Image Credit: Pixabay
Elephant olfaction has long been a topic of interest among animal experts, and with that in mind, it should come to no surprise to anyone that researchers have published a new study just this week in the journal Proceedings of the National Academy of Sciences (PNAS) regarding it.
While you and I would need to use our eyes to discern the difference between two different quantities of food, it seems that elephants can achieve this feat with the sense of smell alone. Hunter College’s Dr. Joshua Plotnik and colleagues discovered this after conducting scent-centric experiments on Asian elephants at the Anantara Golden Triangle Elephant Camp and Resort in Chiang Rai, Thailand.
According to the paper, the researchers filled two separate buckets with varying quantities of sunflower seeds and then capped the buckets with lids to make the contents invisible to the elephants. They then poked holes in the lid so that the aroma of sunflower seeds would permeate the air around the buckets, allowing nearby elephants to sniff it out.
One by one, the researchers observed as the elephants showed more interest in the bucket filled with more sunflower seeds than the bucket filled with less. To be sure that this wasn’t a fluke, the researchers rotated the buckets and continuously filled them with varying amounts of sunflower seeds with each run, but the results remained somewhat consistent regardless of these tweaks.
“Remarkably, when we put two different quantities in the buckets, the elephants consistently chose the quantity that had more over less,” Dr. Plotnik explained regarding the experiments.
It’s worth noting that some of the elephants did sometimes choose wrong, but not as often as they chose correctly. The researchers found that the males picked the bucket with more sunflower seeds more often and that a more significant difference between the sunflower seed quantities improved the elephant’s chances of choosing the right one.
It remains to be seen how the elephants discern the larger food quantities by scent alone, but one can only speculate that perhaps a more substantial portion of food smells more pungent than a smaller amount.
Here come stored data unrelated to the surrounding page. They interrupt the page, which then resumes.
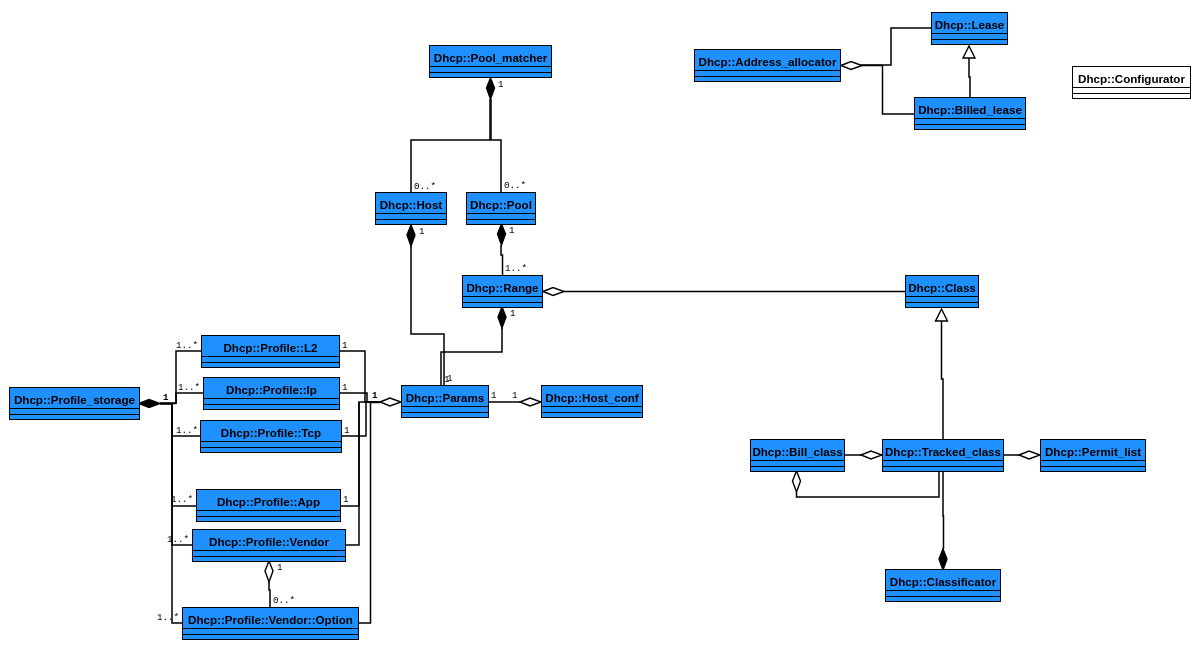
<!DOCTYPE html>
<html lang="en">
<head>
<meta charset="utf-8">
<title>Dhcp class diagram</title>
<style>
:root { --paper: #fff; --ink: #000; --class-fill: #1e90ff; }
* { box-sizing: border-box; }
html, body { margin: 0; width: 1200px; height: 652px; overflow: hidden; background: var(--paper); }
.diagram { position: relative; width: 1200px; height: 652px; overflow: hidden; color: var(--ink); }
.connectors { position: absolute; inset: 0; display: block; }
.lines { fill: none; stroke: var(--ink); stroke-width: 1.5; }
.ends { stroke: var(--ink); stroke-width: 1.4; }
.composition { fill: var(--ink); }
.aggregation, .generalization { fill: var(--paper); }
.class {
  position: absolute; left: var(--x); top: var(--y); width: var(--w); height: 33px;
  display: grid; grid-template-rows: 20px 6px 1fr;
  background: var(--class-fill); border: 1.5px solid var(--ink);
}
.class::before, .class::after { content: ""; border-top: 1.5px solid var(--ink); }
.class::before { order: 1; }
.class::after { order: 2; }
.class.plain { background: var(--paper); }
.class h2 {
  margin: 0; padding-top: 2px; font: bold 11.6px/20px "Liberation Sans", Arial, sans-serif;
  text-align: center; white-space: nowrap; display: flex; justify-content: center;
}
.count {
  position: absolute; left: var(--x); top: var(--y);
  font: 9.2px/10px "Liberation Mono", monospace; white-space: nowrap;
}
.count.strong { font-weight: bold; }
</style>
</head>
<body>
<main class="diagram">
  <svg class="connectors" width="1200" height="652" viewBox="0 0 1200 652" aria-hidden="true">
    <defs>
      <path id="diamond-down" d="M0 0L4 10L0 21L-4 10Z"/>
      <path id="diamond-right" d="M0 0L10 -4L21 0L10 4Z"/>
      <path id="arrow-up" d="M0 0L6 12H-6Z"/>
    </defs>
    <g class="lines">
      <path d="M490 99V140H411V193"/>
      <path d="M491 99V140H501V192"/>
      <path d="M411 246V334H444V386"/>
      <path d="M501 245V255H502.5V275"/>
      <path d="M502 328V352H441V386"/>
      <path d="M563 291.5H905"/>
      <path d="M941.5 321V379H943V439"/>
      <path d="M845 455H861M1004 455H1019"/>
      <path d="M796.5 492V497H939V471"/>
      <path d="M943 471V516H943.5V549"/>
      <path d="M861 65H891V28H931"/>
      <path d="M861 65.5H882.5V114H915"/>
      <path d="M969 58V77H970V97"/>
      <path d="M160 403H176V351H202"/>
      <path d="M160 403.5H176V393H203"/>
      <path d="M160 404H172V436H201"/>
      <path d="M172 404V506H197"/>
      <path d="M172 404V545H193"/>
      <path d="M172 404V623H182"/>
      <path d="M339 351H365V402H380"/>
      <path d="M339 393H367V402H380"/>
      <path d="M341 436H366V402H380"/>
      <path d="M340 506H359V402H380"/>
      <path d="M346 545H359V402"/>
      <path d="M358 623H370.5V402.5H380"/>
      <path d="M488 402H520"/>
      <path d="M269 582V590H270V607"/>
    </g>
    <g class="ends composition">
      <use href="#diamond-down" x="490.5" y="78"/>
      <use href="#diamond-down" x="411" y="225"/>
      <use href="#diamond-down" x="501.5" y="224"/>
      <use href="#diamond-down" x="502" y="307"/>
      <use href="#diamond-down" x="943" y="549"/>
      <use href="#diamond-right" x="139" y="403.5"/>
    </g>
    <g class="ends aggregation">
      <use href="#diamond-right" x="543" y="291.5"/>
      <use href="#diamond-right" x="841" y="65.5"/>
      <use href="#diamond-right" x="861" y="455"/>
      <use href="#diamond-right" x="1019" y="455"/>
      <use href="#diamond-right" x="380" y="402"/>
      <use href="#diamond-right" x="520" y="402"/>
      <use href="#diamond-down" x="796.5" y="471"/>
      <use href="#diamond-down" x="269" y="561"/>
    </g>
    <g class="ends generalization">
      <use href="#arrow-up" x="969" y="46"/>
      <use href="#arrow-up" x="941.5" y="309"/>
    </g>
  </svg>

  <section class="class" style="--x:429px;--y:45px;--w:123px"><h2>Dhcp::Pool_matcher</h2></section>
  <section class="class" style="--x:694px;--y:49px;--w:147px"><h2>Dhcp::Address_allocator</h2></section>
  <section class="class" style="--x:931px;--y:12px;--w:77px"><h2>Dhcp::Lease</h2></section>
  <section class="class" style="--x:914px;--y:97px;--w:112px"><h2>Dhcp::Billed_lease</h2></section>
  <section class="class plain" style="--x:1072px;--y:66px;--w:119px"><h2>Dhcp::Configurator</h2></section>
  <section class="class" style="--x:375px;--y:192px;--w:72px"><h2>Dhcp::Host</h2></section>
  <section class="class" style="--x:466px;--y:192px;--w:70px"><h2>Dhcp::Pool</h2></section>
  <section class="class" style="--x:462px;--y:275px;--w:81px"><h2>Dhcp::Range</h2></section>
  <section class="class" style="--x:905px;--y:275px;--w:74px"><h2>Dhcp::Class</h2></section>
  <section class="class" style="--x:9px;--y:387px;--w:131px"><h2>Dhcp::Profile_storage</h2></section>
  <section class="class" style="--x:201px;--y:335px;--w:139px"><h2>Dhcp::Profile::L2</h2></section>
  <section class="class" style="--x:203px;--y:377px;--w:137px"><h2>Dhcp::Profile::Ip</h2></section>
  <section class="class" style="--x:200px;--y:420px;--w:142px"><h2>Dhcp::Profile::Tcp</h2></section>
  <section class="class" style="--x:196px;--y:489px;--w:145px"><h2>Dhcp::Profile::App</h2></section>
  <section class="class" style="--x:192px;--y:529px;--w:154px"><h2>Dhcp::Profile::Vendor</h2></section>
  <section class="class" style="--x:182px;--y:607px;--w:177px"><h2>Dhcp::Profile::Vendor::Option</h2></section>
  <section class="class" style="--x:401px;--y:385px;--w:88px"><h2>Dhcp::Params</h2></section>
  <section class="class" style="--x:541px;--y:385px;--w:102px"><h2>Dhcp::Host_conf</h2></section>
  <section class="class" style="--x:750px;--y:439px;--w:95px"><h2>Dhcp::Bill_class</h2></section>
  <section class="class" style="--x:882px;--y:439px;--w:122px"><h2>Dhcp::Tracked_class</h2></section>
  <section class="class" style="--x:1040px;--y:439px;--w:106px"><h2>Dhcp::Permit_list</h2></section>
  <section class="class" style="--x:885px;--y:569px;--w:116px"><h2>Dhcp::Classificator</h2></section>

  <span class="count" style="--x:498px;--y:80px">1</span>
  <span class="count" style="--x:414px;--y:182px">0..*</span>
  <span class="count" style="--x:504px;--y:181px">0..*</span>
  <span class="count" style="--x:419px;--y:227px">1</span>
  <span class="count" style="--x:509px;--y:226px">1</span>
  <span class="count" style="--x:505px;--y:264px">1..*</span>
  <span class="count" style="--x:510px;--y:309px">1</span>
  <span class="count" style="--x:444px;--y:375px">1</span>
  <span class="count" style="--x:447px;--y:374px">1</span>
  <span class="count" style="--x:491px;--y:391px">1</span>
  <span class="count" style="--x:512px;--y:391px">1</span>
  <span class="count strong" style="--x:163px;--y:393px">1</span>
  <span class="count strong" style="--x:372px;--y:391px">1</span>
  <span class="count" style="--x:176px;--y:341px">1..*</span>
  <span class="count" style="--x:178px;--y:383px">1..*</span>
  <span class="count" style="--x:176px;--y:426px">1..*</span>
  <span class="count" style="--x:171px;--y:495px">1..*</span>
  <span class="count" style="--x:167px;--y:535px">1..*</span>
  <span class="count" style="--x:157px;--y:613px">1..*</span>
  <span class="count" style="--x:342px;--y:341px">1</span>
  <span class="count" style="--x:342px;--y:383px">1</span>
  <span class="count" style="--x:344px;--y:426px">1</span>
  <span class="count" style="--x:343px;--y:495px">1</span>
  <span class="count" style="--x:277px;--y:563px">1</span>
  <span class="count" style="--x:273px;--y:596px">0..*</span>
</main>
</body>
</html>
Perhaps additional research regarding this phenomenon can garner some useful answers.